Rochester to partner with RIT on study of gang-related shootings
The city of Rochester and the Rochester Institute of Technology are set to partner on a study of gang-related violence in the city.
The Department of Justice awarded a $100,000 grant to RIT to compile all data related to shootings in Rochester between 2010 and 2022. It’ll allow for a student researcher to sift through shooting narratives in police reports and identify trends in victims, perpetrators, and events surrounding the shootings. That data will be compiled into a single database, which expands on information in the city’s current database of shootings.
Additionally, RIT will steer $25,000 from the grant to the Rochester Police Department to fund overtime costs pertaining to efforts by officers to intervene in retaliatory violence driven by gang-related disputes.
Mayor Malik Evans has introduced legislation to City Council asking for its approval of the partnership. City Council will vote on the measure on Tuesday, May 23.
Barbara Pierce, a spokesperson for the city of Rochester, said the project is a step in creating evidence-based solutions for responding to “group violent disputes.”
“This is part of continued progress we’ve been making in the past year-and-a-half of data-driven solutions to violence,” Pierce said.
While the city and police department are often reluctant to identify gangs as a key contributor to violence, the legislation itself says specifically that the research is meant to “reduce gang-related violent disputes.”
Pierce said the primary goal of the project is to identify patterns of violence based on past shootings, and help the department create preparation and response plans for future occurrences of violent disputes between groups.
So far this year, 64 people have been shot in the city, nine of them fatally. The city set a record for shootings in 2021, when 419 people were shot, and 57 died. Most victims were Black, at 87.4 percent, and male, at 82.6 percent.

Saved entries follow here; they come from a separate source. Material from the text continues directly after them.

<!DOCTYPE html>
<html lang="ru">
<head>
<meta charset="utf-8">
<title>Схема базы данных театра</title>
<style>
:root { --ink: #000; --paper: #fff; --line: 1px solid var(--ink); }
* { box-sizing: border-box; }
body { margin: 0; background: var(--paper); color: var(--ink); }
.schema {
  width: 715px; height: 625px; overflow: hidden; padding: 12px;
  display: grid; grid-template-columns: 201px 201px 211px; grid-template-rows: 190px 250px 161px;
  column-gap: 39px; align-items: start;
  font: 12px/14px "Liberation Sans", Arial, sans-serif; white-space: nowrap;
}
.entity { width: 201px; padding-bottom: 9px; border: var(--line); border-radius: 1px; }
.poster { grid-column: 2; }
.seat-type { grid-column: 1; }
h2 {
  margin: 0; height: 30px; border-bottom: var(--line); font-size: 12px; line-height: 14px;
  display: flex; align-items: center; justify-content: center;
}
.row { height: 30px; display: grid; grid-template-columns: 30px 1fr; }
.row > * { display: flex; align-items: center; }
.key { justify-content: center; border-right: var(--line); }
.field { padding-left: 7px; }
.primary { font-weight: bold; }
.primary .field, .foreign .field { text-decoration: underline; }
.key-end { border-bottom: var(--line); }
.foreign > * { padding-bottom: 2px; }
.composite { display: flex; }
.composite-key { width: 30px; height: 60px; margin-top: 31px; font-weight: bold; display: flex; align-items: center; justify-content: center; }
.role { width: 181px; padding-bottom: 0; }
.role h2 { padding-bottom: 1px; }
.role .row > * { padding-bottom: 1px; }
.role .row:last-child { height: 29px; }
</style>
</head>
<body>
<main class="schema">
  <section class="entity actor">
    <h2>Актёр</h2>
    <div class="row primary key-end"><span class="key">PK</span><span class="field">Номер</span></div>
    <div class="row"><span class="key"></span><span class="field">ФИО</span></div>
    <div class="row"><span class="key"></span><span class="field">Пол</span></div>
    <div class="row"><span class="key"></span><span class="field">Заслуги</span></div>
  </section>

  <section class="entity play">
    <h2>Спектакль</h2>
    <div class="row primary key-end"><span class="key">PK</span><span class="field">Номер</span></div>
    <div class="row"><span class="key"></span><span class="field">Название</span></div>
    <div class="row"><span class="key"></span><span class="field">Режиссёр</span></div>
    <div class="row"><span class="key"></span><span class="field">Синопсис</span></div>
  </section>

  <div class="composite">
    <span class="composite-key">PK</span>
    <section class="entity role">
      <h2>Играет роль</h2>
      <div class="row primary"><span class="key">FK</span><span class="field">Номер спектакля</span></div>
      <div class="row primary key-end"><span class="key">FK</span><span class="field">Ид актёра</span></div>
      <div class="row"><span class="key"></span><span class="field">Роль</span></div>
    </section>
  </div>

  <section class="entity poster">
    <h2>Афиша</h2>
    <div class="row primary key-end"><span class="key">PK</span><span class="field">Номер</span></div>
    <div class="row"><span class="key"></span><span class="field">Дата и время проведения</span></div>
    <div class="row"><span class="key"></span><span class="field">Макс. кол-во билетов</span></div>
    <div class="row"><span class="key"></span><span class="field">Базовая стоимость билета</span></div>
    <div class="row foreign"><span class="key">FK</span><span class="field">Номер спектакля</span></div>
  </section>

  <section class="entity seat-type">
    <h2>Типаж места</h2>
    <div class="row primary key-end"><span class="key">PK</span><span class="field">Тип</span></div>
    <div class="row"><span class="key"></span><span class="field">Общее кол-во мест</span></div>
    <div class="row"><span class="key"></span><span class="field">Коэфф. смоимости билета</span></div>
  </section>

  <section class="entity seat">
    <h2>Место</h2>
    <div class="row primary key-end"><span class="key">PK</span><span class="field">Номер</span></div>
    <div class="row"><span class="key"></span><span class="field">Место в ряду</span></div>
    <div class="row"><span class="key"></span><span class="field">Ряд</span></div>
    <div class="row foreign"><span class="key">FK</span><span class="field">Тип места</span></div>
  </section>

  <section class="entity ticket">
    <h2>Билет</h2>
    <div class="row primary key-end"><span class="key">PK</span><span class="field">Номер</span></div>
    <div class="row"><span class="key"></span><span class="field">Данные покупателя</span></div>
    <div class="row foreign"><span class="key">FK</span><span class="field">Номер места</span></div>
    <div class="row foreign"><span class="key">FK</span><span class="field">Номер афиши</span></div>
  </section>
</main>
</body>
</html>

If approved the partnership between the city and RIT will last through September 2025.